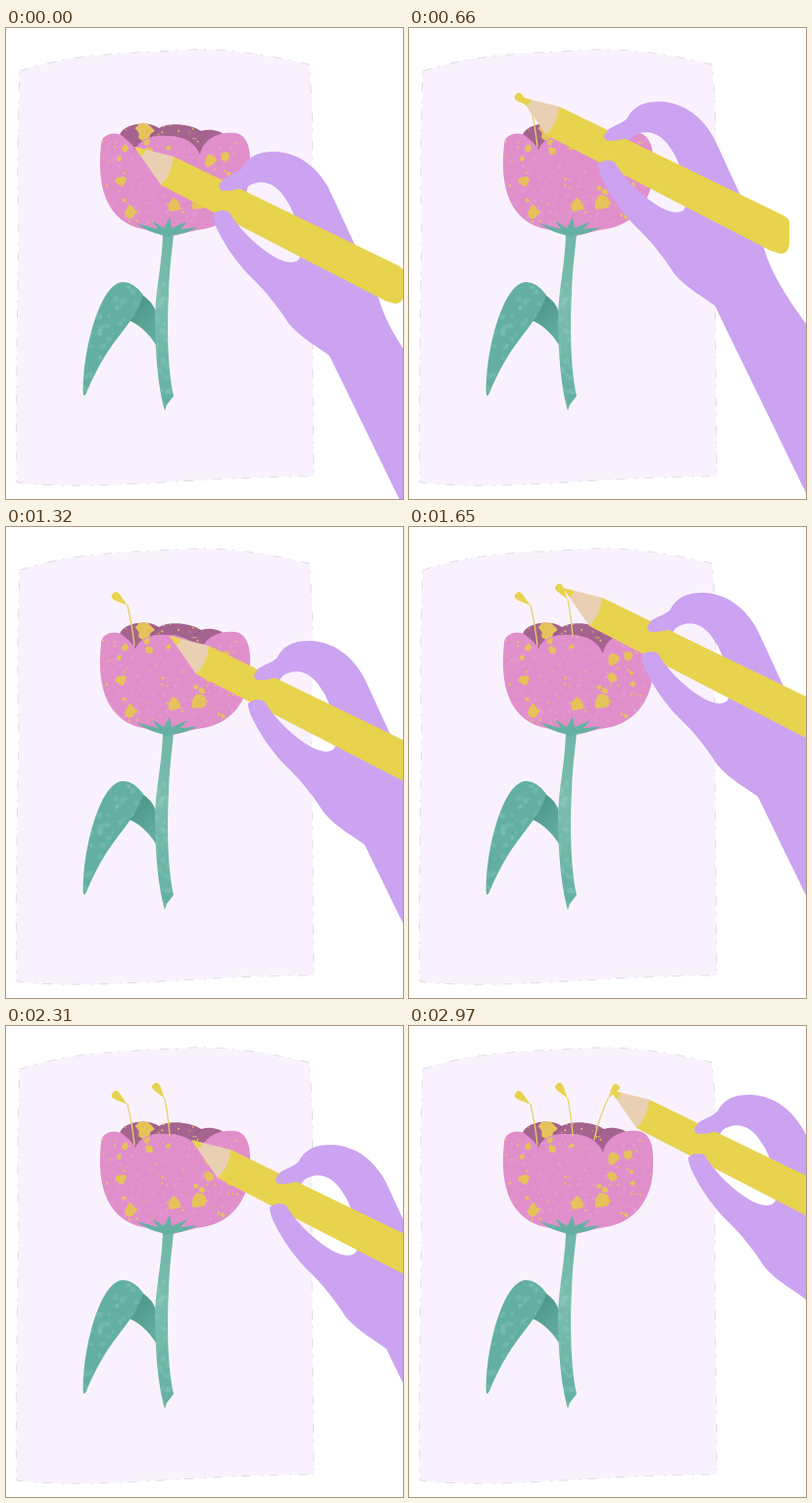
An HTML page for the animation above (3300 ms loop, 405 px wide and 480 px high).

```html
<!DOCTYPE html>
<html lang="en">
<head>
<meta charset="utf-8">
<title>Drawing a flower</title>
<style>
html, body { margin: 0; width: 100%; height: 100%; overflow: hidden; background: #fff; }
svg { display: block; width: 100%; height: 100%; }
.line { fill: none; stroke: #e8d068; stroke-width: 1.3; stroke-linecap: round; }
.gold { fill: #e8d34e; }
.spot { fill: #e6c35a; }
.hand { fill: #cba3f0; }
</style>
</head>
<body>
<svg viewBox="0 0 405 480">
  <defs>
    <path id="back" d="M116 109C120 97 145 94 156 102C164 96 188 97 199 105C208 102 219 105 223 109L199 130L132 126Z"/>
    <path id="petals" d="M97 119C97 107 114 104 121 112Q129 118 132 124C137 112 151 109 162 110C181 109 193 117 198 129C201 112 219 105 234 107C246 109 250 123 249 140C250 176 230 203 194 206L170 212L140 205C104 198 92 164 97 119Z"/>
    <path id="leaf" d="M79 374C77 336 94 262 118 259Q130 258 140 272C137 285 127 299 116 313C103 330 94 344 82 372Q80 376 79 374Z"/>
    <path id="stem" d="M160 209C159 246 152 266 152 303C153 342 156 369 162 390L164 384L171 375C165 349 164 305 166 270C167 240 170 224 171 209Z"/>
    <clipPath id="inBack"><use href="#back"/></clipPath>
    <clipPath id="inPetals"><use href="#petals"/></clipPath>
    <clipPath id="inGreen"><use href="#leaf"/><use href="#stem"/></clipPath>
    <linearGradient id="fold" x2=".6" y2="1">
      <stop offset=".2" stop-color="#4b9687"/><stop offset="1" stop-color="#62ad9f"/>
    </linearGradient>
    <linearGradient id="stemTone" x2="0" y2="1">
      <stop stop-color="#6fb6a9"/><stop offset=".4" stop-color="#7bbdb0"/><stop offset="1" stop-color="#62b0a2"/>
    </linearGradient>
  </defs>

  <path fill="#f9f2fe" stroke="#b5afb8" stroke-width=".4" stroke-dasharray="9 7 2 11" d="M14 44C70 25 125 26 190 22C230 21 270 28 309 37C311 58 314 85 312 150V250L314 457C230 457 150 465 90 466Q40 467 11 463C10 400 11 300 13 210C11 150 12 100 14 44Z"/>

  <use href="#back" fill="#a4648f"/>
  <path fill="none" stroke="#8f517c" stroke-width=".8" d="M156 102Q149 108 147 114M199 105Q193 109 191 114"/>
  <g id="backSpots" clip-path="url(#inBack)"></g>
  <use href="#petals" fill="#e18fcb"/>
  <g id="petalSpots" clip-path="url(#inPetals)"></g>

  <path fill="url(#fold)" d="M139 272C149 279 153 285 154 297L153 323C144 309 134 301 123 297Q133 286 139 272Z"/>
  <use href="#leaf" fill="#63b0a2"/>
  <use href="#stem" fill="url(#stemTone)"/>
  <g id="mottle" clip-path="url(#inGreen)"></g>
  <path fill="#64b1a3" d="M133 199L155 205L149 196L161 204L167 193L169 204L185 197L178 205L196 203Q183 210 170 211Q164 215 159 211Q145 208 133 199Z"/>

  <g id="stamens"></g>

  <!-- pencil point rests on 0,0 -->
  <g id="hand"><g transform="translate(-131 -121)">
    <path class="hand" fill-rule="evenodd" d="M217 161C220 151 232 151 240 144C247 130 258 126 274 126C300 127 318 143 329 163C338 182 346 200 355 219L380 275C388 303 405 328 430 362L520 724L330 334C320 326 302 317 289 302C278 285 265 268 250 254C234 238 213 208 211 190Q219 184 228 188ZM228 188C240 208 258 224 275 234C289 242 301 239 300 231C300 213 297 190 285 174C276 159 261 152 246 162Z"/>
    <path fill="#ead0b3" d="M131 121L171 131L174 145L158 160Z"/>
    <path class="gold" d="M131 121L142 124Q142 129 137 130ZM171 131L400 242Q406 245 406 250L406 271Q405 281 397 281L387 278L158 160Q169 150 171 131Z"/>
    <path class="hand" d="M217 161C220 152 231 152 240 144L252 157C243 163 233 166 223 166Q217 166 217 161ZM211 190Q217 184 227 187L238 203L221 214Q211 200 211 190Z"/>
  </g></g>
</svg>
<script>
const $ = id => document.getElementById(id);
let seed = 7;
const rnd = () => (seed = seed * 16807 % 2147483647) / 2147483647;

function add(parent, tag, attrs) {
  const el = document.createElementNS('http://www.w3.org/2000/svg', tag);
  for (const k in attrs) el.setAttribute(k, attrs[k]);
  parent.append(el);
  return el;
}

// ragged splash of paint
function splash(parent, x, y, r) {
  const pts = Array.from({ length: 11 }, (_, i) => {
    const a = i * Math.PI * 2 / 11, d = r * (.65 + rnd() * .55);
    return [x + d * Math.cos(a), y + d * Math.sin(a)];
  });
  add(parent, 'polygon', { points: pts.join(' '), class: 'spot' });
}

function speckle(parent, n, [x, y, w, h], size, attrs) {
  for (let i = 0; i < n; i++)
    add(parent, 'circle', { cx: x + rnd() * w, cy: y + rnd() * h, r: size * (.4 + rnd()), ...attrs });
}

const petalBox = [98, 112, 150, 88];
speckle($('petalSpots'), 220, petalBox, 1.2, { fill: '#ecaad9', opacity: .3 });
speckle($('petalSpots'), 75, petalBox, .9, { class: 'spot' });
speckle($('backSpots'), 26, [118, 98, 80, 20], .8, { class: 'spot' });
speckle($('mottle'), 190, [76, 258, 96, 132], 2.4, { fill: '#a2d5c9', opacity: .2 });

splash($('backSpots'), 142, 105, 9);
// the large splashes; the small ones fall at random
[[127, 187, 6.5], [117, 156, 6], [196, 178, 8], [172, 181, 7], [146, 125, 4], [208, 135, 6], [223, 131, 5], [207, 154, 5]]
  .forEach(s => splash($('petalSpots'), ...s));
for (let i = 0; i < 12; i++) splash($('petalSpots'), 104 + rnd() * 138, 116 + rnd() * 82, 1.5 + rnd() * 2);

// pen: where the pencil stops while it fills the head
const stamens = [
  { start: 0, base: [131, 121], neck: [124, 80], tip: [109, 68], pen: [113, 70] },
  { start: 4, base: [167, 111], neck: [162, 74], tip: [151, 59], pen: [157, 62] },
  { start: 7, base: [189, 116], neck: [203, 74], tip: [213, 60], pen: [205, 65] }
];

for (const s of stamens) {
  const [bx, by] = s.base, [nx, ny] = s.neck, [tx, ty] = s.tip;
  const dx = tx - nx, dy = ty - ny;
  const at = (along, side) => `${nx + dx * along - dy * side} ${ny + dy * along + dx * side}`;
  s.line = add($('stamens'), 'path', {
    class: 'line', d: `M${bx} ${by}Q${bx + (nx - bx) * .35} ${by + (ny - by) * .55} ${nx} ${ny}`
  });
  s.head = add($('stamens'), 'path', {
    class: 'gold', d: `M${at(0, 0)}C${at(.55, .12)} ${at(1, .42)} ${at(1, 0)}C${at(1, -.42)} ${at(.55, -.12)} ${at(0, 0)}`
  });
}

const STEP = 330, STEPS = 10;

function draw(now) {
  const step = Math.floor(now / STEP) % STEPS;
  for (const s of stamens) {
    // only the first stamen gets a separate stop at its neck
    const stops = s.start ? [s.base, s.pen] : [s.base, s.neck, s.pen];
    const stop = Math.min(step - s.start, stops.length - 1);
    s.line.style.display = stop > 0 ? '' : 'none';
    s.head.style.display = stop == stops.length - 1 ? '' : 'none';
    if (stop >= 0) $('hand').setAttribute('transform', `translate(${stops[stop]})`);
  }
  requestAnimationFrame(draw);
}
draw(performance.now());
</script>
</body>
</html>
```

* _TASK BRIEF_: In your answer, give every line of the listing above exactly, and do not include the images.

* _SOLUTION_:
An HTML page for the animation above (3300 ms loop, 405 px wide and 480 px high).

```html
<!DOCTYPE html>
<html lang="en">
<head>
<meta charset="utf-8">
<title>Drawing a flower</title>
<style>
html, body { margin: 0; width: 100%; height: 100%; overflow: hidden; background: #fff; }
svg { display: block; width: 100%; height: 100%; }
.line { fill: none; stroke: #e8d068; stroke-width: 1.3; stroke-linecap: round; }
.gold { fill: #e8d34e; }
.spot { fill: #e6c35a; }
.hand { fill: #cba3f0; }
</style>
</head>
<body>
<svg viewBox="0 0 405 480">
  <defs>
    <path id="back" d="M116 109C120 97 145 94 156 102C164 96 188 97 199 105C208 102 219 105 223 109L199 130L132 126Z"/>
    <path id="petals" d="M97 119C97 107 114 104 121 112Q129 118 132 124C137 112 151 109 162 110C181 109 193 117 198 129C201 112 219 105 234 107C246 109 250 123 249 140C250 176 230 203 194 206L170 212L140 205C104 198 92 164 97 119Z"/>
    <path id="leaf" d="M79 374C77 336 94 262 118 259Q130 258 140 272C137 285 127 299 116 313C103 330 94 344 82 372Q80 376 79 374Z"/>
    <path id="stem" d="M160 209C159 246 152 266 152 303C153 342 156 369 162 390L164 384L171 375C165 349 164 305 166 270C167 240 170 224 171 209Z"/>
    <clipPath id="inBack"><use href="#back"/></clipPath>
    <clipPath id="inPetals"><use href="#petals"/></clipPath>
    <clipPath id="inGreen"><use href="#leaf"/><use href="#stem"/></clipPath>
    <linearGradient id="fold" x2=".6" y2="1">
      <stop offset=".2" stop-color="#4b9687"/><stop offset="1" stop-color="#62ad9f"/>
    </linearGradient>
    <linearGradient id="stemTone" x2="0" y2="1">
      <stop stop-color="#6fb6a9"/><stop offset=".4" stop-color="#7bbdb0"/><stop offset="1" stop-color="#62b0a2"/>
    </linearGradient>
  </defs>

  <path fill="#f9f2fe" stroke="#b5afb8" stroke-width=".4" stroke-dasharray="9 7 2 11" d="M14 44C70 25 125 26 190 22C230 21 270 28 309 37C311 58 314 85 312 150V250L314 457C230 457 150 465 90 466Q40 467 11 463C10 400 11 300 13 210C11 150 12 100 14 44Z"/>

  <use href="#back" fill="#a4648f"/>
  <path fill="none" stroke="#8f517c" stroke-width=".8" d="M156 102Q149 108 147 114M199 105Q193 109 191 114"/>
  <g id="backSpots" clip-path="url(#inBack)"></g>
  <use href="#petals" fill="#e18fcb"/>
  <g id="petalSpots" clip-path="url(#inPetals)"></g>

  <path fill="url(#fold)" d="M139 272C149 279 153 285 154 297L153 323C144 309 134 301 123 297Q133 286 139 272Z"/>
  <use href="#leaf" fill="#63b0a2"/>
  <use href="#stem" fill="url(#stemTone)"/>
  <g id="mottle" clip-path="url(#inGreen)"></g>
  <path fill="#64b1a3" d="M133 199L155 205L149 196L161 204L167 193L169 204L185 197L178 205L196 203Q183 210 170 211Q164 215 159 211Q145 208 133 199Z"/>

  <g id="stamens"></g>

  <!-- pencil point rests on 0,0 -->
  <g id="hand"><g transform="translate(-131 -121)">
    <path class="hand" fill-rule="evenodd" d="M217 161C220 151 232 151 240 144C247 130 258 126 274 126C300 127 318 143 329 163C338 182 346 200 355 219L380 275C388 303 405 328 430 362L520 724L330 334C320 326 302 317 289 302C278 285 265 268 250 254C234 238 213 208 211 190Q219 184 228 188ZM228 188C240 208 258 224 275 234C289 242 301 239 300 231C300 213 297 190 285 174C276 159 261 152 246 162Z"/>
    <path fill="#ead0b3" d="M131 121L171 131L174 145L158 160Z"/>
    <path class="gold" d="M131 121L142 124Q142 129 137 130ZM171 131L400 242Q406 245 406 250L406 271Q405 281 397 281L387 278L158 160Q169 150 171 131Z"/>
    <path class="hand" d="M217 161C220 152 231 152 240 144L252 157C243 163 233 166 223 166Q217 166 217 161ZM211 190Q217 184 227 187L238 203L221 214Q211 200 211 190Z"/>
  </g></g>
</svg>
<script>
const $ = id => document.getElementById(id);
let seed = 7;
const rnd = () => (seed = seed * 16807 % 2147483647) / 2147483647;

function add(parent, tag, attrs) {
  const el = document.createElementNS('http://www.w3.org/2000/svg', tag);
  for (const k in attrs) el.setAttribute(k, attrs[k]);
  parent.append(el);
  return el;
}

// ragged splash of paint
function splash(parent, x, y, r) {
  const pts = Array.from({ length: 11 }, (_, i) => {
    const a = i * Math.PI * 2 / 11, d = r * (.65 + rnd() * .55);
    return [x + d * Math.cos(a), y + d * Math.sin(a)];
  });
  add(parent, 'polygon', { points: pts.join(' '), class: 'spot' });
}

function speckle(parent, n, [x, y, w, h], size, attrs) {
  for (let i = 0; i < n; i++)
    add(parent, 'circle', { cx: x + rnd() * w, cy: y + rnd() * h, r: size * (.4 + rnd()), ...attrs });
}

const petalBox = [98, 112, 150, 88];
speckle($('petalSpots'), 220, petalBox, 1.2, { fill: '#ecaad9', opacity: .3 });
speckle($('petalSpots'), 75, petalBox, .9, { class: 'spot' });
speckle($('backSpots'), 26, [118, 98, 80, 20], .8, { class: 'spot' });
speckle($('mottle'), 190, [76, 258, 96, 132], 2.4, { fill: '#a2d5c9', opacity: .2 });

splash($('backSpots'), 142, 105, 9);
// the large splashes; the small ones fall at random
[[127, 187, 6.5], [117, 156, 6], [196, 178, 8], [172, 181, 7], [146, 125, 4], [208, 135, 6], [223, 131, 5], [207, 154, 5]]
  .forEach(s => splash($('petalSpots'), ...s));
for (let i = 0; i < 12; i++) splash($('petalSpots'), 104 + rnd() * 138, 116 + rnd() * 82, 1.5 + rnd() * 2);

// pen: where the pencil stops while it fills the head
const stamens = [
  { start: 0, base: [131, 121], neck: [124, 80], tip: [109, 68], pen: [113, 70] },
  { start: 4, base: [167, 111], neck: [162, 74], tip: [151, 59], pen: [157, 62] },
  { start: 7, base: [189, 116], neck: [203, 74], tip: [213, 60], pen: [205, 65] }
];

for (const s of stamens) {
  const [bx, by] = s.base, [nx, ny] = s.neck, [tx, ty] = s.tip;
  const dx = tx - nx, dy = ty - ny;
  const at = (along, side) => `${nx + dx * along - dy * side} ${ny + dy * along + dx * side}`;
  s.line = add($('stamens'), 'path', {
    class: 'line', d: `M${bx} ${by}Q${bx + (nx - bx) * .35} ${by + (ny - by) * .55} ${nx} ${ny}`
  });
  s.head = add($('stamens'), 'path', {
    class: 'gold', d: `M${at(0, 0)}C${at(.55, .12)} ${at(1, .42)} ${at(1, 0)}C${at(1, -.42)} ${at(.55, -.12)} ${at(0, 0)}`
  });
}

const STEP = 330, STEPS = 10;

function draw(now) {
  const step = Math.floor(now / STEP) % STEPS;
  for (const s of stamens) {
    // only the first stamen gets a separate stop at its neck
    const stops = s.start ? [s.base, s.pen] : [s.base, s.neck, s.pen];
    const stop = Math.min(step - s.start, stops.length - 1);
    s.line.style.display = stop > 0 ? '' : 'none';
    s.head.style.display = stop == stops.length - 1 ? '' : 'none';
    if (stop >= 0) $('hand').setAttribute('transform', `translate(${stops[stop]})`);
  }
  requestAnimationFrame(draw);
}
draw(performance.now());
</script>
</body>
</html>
```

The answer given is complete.